Saved data entries
%%
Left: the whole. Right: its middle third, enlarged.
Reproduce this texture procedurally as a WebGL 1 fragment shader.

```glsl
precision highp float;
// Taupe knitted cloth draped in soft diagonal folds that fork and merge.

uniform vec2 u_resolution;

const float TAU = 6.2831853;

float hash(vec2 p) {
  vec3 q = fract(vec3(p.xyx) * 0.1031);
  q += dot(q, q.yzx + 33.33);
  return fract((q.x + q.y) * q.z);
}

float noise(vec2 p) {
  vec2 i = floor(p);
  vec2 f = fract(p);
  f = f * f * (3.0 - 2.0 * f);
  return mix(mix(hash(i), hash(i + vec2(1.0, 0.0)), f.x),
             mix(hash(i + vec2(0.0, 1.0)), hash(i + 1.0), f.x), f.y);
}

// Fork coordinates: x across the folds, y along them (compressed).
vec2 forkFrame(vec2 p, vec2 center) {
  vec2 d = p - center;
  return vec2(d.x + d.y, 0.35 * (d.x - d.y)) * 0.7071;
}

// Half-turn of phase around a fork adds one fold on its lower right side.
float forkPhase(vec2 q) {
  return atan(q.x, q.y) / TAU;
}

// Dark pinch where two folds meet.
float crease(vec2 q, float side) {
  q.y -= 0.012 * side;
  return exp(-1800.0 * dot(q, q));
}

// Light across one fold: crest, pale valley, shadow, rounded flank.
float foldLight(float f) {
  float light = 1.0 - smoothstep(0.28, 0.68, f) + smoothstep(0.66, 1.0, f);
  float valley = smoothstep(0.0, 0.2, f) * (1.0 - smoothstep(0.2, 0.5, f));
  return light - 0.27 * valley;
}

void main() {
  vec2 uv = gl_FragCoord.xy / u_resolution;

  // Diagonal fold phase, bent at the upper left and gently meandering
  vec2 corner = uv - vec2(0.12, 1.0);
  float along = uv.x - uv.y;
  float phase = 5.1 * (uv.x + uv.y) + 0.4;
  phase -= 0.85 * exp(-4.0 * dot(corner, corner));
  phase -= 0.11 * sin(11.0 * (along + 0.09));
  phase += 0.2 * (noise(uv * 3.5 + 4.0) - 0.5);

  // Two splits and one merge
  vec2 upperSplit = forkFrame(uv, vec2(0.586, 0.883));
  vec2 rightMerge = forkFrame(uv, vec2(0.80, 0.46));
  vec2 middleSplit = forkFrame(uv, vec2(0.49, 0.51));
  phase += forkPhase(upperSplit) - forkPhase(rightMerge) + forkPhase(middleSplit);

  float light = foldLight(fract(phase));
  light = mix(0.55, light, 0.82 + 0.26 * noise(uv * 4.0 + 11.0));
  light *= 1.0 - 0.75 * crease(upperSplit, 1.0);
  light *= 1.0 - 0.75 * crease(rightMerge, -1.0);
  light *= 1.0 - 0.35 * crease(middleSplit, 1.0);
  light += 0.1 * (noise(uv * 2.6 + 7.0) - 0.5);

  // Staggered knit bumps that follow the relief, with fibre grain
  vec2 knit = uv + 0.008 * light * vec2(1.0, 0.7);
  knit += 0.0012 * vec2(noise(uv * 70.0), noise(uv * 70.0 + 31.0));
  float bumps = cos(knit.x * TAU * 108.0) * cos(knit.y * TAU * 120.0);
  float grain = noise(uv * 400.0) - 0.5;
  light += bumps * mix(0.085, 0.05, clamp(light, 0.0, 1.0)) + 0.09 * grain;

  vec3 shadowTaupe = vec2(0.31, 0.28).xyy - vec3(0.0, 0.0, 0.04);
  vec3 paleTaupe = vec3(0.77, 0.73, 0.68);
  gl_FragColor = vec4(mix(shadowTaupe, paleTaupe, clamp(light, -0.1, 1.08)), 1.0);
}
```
%%
%%
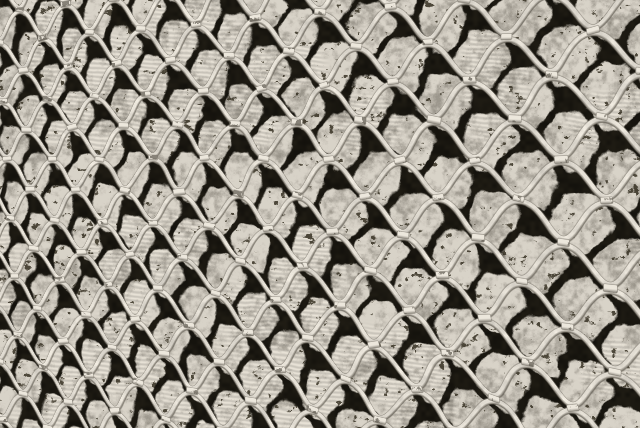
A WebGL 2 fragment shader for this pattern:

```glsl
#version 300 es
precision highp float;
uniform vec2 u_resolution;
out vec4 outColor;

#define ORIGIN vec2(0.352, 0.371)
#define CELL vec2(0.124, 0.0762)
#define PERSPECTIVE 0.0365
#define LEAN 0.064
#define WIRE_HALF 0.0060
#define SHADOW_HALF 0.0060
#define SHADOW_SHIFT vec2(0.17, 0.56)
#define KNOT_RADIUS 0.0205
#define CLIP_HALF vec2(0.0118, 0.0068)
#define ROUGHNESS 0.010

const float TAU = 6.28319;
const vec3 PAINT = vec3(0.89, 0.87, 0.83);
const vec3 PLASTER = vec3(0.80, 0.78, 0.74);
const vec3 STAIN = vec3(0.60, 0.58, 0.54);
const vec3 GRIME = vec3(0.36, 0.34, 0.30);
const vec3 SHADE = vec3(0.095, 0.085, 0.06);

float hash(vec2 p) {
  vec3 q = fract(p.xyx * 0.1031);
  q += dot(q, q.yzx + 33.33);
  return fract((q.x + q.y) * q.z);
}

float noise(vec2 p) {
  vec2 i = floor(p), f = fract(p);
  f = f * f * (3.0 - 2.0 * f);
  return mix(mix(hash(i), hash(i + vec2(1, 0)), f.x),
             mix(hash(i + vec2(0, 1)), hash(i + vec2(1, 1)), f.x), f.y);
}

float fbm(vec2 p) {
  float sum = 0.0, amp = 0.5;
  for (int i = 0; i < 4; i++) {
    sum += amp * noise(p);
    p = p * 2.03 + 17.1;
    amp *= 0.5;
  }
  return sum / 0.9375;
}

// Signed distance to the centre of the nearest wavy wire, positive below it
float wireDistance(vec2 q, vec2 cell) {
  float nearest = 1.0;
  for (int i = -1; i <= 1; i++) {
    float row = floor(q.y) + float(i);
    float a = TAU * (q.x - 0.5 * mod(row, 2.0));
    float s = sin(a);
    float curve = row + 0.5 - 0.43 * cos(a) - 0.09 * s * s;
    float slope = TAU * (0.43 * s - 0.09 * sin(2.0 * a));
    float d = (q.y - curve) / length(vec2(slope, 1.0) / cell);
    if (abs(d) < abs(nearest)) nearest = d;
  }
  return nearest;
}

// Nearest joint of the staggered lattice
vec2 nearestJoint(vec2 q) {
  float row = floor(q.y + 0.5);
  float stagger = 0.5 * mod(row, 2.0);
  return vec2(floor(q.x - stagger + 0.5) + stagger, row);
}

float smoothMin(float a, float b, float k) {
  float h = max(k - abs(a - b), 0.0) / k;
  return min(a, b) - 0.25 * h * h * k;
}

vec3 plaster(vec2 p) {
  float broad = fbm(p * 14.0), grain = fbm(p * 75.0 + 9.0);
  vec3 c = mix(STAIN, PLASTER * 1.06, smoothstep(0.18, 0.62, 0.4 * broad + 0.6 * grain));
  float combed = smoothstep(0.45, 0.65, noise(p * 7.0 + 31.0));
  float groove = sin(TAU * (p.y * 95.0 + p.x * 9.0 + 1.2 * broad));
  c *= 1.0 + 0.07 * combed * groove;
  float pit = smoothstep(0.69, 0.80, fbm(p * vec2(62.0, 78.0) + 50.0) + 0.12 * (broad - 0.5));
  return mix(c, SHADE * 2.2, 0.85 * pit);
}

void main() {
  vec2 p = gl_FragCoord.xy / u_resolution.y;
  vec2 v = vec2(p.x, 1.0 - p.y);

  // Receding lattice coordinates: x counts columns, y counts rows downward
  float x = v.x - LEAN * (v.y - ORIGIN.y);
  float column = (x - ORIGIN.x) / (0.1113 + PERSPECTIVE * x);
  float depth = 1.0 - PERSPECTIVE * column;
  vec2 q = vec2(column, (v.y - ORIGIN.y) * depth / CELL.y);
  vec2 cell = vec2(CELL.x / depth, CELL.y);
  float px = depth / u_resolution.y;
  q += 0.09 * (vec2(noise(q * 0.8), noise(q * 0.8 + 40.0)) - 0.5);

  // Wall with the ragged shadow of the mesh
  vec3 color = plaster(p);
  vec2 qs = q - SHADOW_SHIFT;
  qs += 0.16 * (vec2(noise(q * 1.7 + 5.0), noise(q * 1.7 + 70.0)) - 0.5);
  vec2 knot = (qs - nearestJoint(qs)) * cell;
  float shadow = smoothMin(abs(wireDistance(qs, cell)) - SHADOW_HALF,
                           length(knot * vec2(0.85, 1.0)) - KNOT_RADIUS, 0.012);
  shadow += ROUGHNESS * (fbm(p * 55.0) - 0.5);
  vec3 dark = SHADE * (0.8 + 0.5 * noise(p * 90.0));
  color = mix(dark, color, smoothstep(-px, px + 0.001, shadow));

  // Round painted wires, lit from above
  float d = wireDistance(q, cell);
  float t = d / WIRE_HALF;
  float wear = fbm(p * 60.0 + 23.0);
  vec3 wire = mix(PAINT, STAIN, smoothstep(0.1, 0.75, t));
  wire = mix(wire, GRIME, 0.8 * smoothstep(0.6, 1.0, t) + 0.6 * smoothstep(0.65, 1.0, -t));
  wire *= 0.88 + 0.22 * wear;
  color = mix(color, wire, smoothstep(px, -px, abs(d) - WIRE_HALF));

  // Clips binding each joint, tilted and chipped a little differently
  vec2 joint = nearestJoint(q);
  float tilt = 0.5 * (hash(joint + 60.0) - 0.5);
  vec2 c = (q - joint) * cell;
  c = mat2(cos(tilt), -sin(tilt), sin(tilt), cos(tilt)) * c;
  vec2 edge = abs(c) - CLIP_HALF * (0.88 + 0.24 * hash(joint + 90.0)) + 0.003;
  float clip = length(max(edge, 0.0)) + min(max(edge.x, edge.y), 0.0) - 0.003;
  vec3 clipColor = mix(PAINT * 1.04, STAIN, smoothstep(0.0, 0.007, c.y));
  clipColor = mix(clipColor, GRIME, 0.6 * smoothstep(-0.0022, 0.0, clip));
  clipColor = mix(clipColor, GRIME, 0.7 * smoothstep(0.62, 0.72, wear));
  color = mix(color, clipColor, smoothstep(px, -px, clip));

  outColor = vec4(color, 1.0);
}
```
%%
%%
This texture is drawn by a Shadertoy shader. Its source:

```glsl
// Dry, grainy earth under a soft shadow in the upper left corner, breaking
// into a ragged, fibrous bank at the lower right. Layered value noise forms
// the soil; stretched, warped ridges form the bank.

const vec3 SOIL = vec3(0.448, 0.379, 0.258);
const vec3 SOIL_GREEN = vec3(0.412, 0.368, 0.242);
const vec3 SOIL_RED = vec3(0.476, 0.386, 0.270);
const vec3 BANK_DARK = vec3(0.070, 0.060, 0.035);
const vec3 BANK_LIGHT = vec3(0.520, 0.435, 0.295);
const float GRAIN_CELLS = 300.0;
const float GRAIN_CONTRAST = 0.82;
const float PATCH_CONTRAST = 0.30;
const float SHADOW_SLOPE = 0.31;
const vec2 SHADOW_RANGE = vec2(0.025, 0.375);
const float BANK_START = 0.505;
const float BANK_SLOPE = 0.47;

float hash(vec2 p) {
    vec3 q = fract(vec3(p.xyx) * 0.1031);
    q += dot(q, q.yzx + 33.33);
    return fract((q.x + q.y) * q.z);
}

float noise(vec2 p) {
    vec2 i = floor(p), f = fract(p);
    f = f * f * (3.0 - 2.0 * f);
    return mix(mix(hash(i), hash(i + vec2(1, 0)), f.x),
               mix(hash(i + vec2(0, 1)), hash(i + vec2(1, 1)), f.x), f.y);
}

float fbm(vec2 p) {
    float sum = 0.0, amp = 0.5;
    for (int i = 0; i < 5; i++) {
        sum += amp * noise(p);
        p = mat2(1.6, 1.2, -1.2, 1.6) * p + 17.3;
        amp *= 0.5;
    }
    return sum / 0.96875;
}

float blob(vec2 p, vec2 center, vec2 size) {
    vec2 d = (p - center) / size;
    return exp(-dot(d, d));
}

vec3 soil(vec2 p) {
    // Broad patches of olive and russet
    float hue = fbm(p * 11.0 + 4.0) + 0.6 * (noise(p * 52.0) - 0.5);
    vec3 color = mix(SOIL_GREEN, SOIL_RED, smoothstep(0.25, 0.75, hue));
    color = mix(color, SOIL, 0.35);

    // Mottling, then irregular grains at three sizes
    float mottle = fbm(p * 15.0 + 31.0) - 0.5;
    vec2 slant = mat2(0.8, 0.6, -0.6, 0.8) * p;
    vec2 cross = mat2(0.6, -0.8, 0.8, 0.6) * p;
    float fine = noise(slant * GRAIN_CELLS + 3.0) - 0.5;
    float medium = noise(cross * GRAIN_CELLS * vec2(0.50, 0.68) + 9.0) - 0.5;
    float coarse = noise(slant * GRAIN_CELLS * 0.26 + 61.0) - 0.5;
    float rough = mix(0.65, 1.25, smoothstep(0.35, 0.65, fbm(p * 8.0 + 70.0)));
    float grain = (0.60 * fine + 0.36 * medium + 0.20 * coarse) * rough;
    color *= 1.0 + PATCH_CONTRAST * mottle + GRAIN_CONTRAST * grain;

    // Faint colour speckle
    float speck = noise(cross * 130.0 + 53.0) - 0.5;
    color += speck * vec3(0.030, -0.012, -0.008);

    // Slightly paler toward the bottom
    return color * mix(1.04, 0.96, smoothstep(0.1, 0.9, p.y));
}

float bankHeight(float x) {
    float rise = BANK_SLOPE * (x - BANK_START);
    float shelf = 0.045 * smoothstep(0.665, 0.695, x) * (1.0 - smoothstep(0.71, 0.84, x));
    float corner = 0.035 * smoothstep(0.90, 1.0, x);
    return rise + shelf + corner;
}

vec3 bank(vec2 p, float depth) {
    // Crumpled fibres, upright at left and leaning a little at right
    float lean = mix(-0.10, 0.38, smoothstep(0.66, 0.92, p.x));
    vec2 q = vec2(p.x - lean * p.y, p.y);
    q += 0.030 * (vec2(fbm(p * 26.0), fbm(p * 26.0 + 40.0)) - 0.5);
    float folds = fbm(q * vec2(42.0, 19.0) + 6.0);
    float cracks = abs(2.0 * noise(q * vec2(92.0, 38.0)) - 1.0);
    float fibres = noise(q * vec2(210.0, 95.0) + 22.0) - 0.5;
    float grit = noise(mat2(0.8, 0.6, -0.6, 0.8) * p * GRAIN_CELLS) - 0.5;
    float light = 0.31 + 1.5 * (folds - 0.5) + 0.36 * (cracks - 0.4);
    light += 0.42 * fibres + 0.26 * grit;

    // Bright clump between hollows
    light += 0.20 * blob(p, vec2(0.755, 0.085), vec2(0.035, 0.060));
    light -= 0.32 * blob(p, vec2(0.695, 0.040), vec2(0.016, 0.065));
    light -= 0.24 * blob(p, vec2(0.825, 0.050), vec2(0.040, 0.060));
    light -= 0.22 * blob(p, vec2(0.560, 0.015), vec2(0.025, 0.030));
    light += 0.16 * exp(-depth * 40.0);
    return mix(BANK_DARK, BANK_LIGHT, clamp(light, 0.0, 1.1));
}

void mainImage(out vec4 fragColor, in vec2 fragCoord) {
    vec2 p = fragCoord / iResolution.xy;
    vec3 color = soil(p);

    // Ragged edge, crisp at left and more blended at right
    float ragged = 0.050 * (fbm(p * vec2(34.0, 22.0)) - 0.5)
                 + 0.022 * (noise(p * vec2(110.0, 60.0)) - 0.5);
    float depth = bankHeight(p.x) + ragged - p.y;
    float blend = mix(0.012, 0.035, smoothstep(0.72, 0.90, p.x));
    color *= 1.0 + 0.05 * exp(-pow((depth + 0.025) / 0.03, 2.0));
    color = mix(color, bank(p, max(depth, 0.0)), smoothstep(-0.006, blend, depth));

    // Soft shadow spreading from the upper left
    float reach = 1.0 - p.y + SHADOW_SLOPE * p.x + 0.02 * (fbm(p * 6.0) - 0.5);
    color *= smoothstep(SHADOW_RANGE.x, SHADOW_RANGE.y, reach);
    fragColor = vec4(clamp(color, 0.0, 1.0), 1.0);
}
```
%%
== Work item ==
In the entries above, identify every line with the string "define".

== Answer to this problem ==
#define ORIGIN vec2(0.352, 0.371)
#define CELL vec2(0.124, 0.0762)
#define PERSPECTIVE 0.0365
#define LEAN 0.064
#define WIRE_HALF 0.0060
#define SHADOW_HALF 0.0060
#define SHADOW_SHIFT vec2(0.17, 0.56)
#define KNOT_RADIUS 0.0205
#define CLIP_HALF vec2(0.0118, 0.0068)
#define ROUGHNESS 0.010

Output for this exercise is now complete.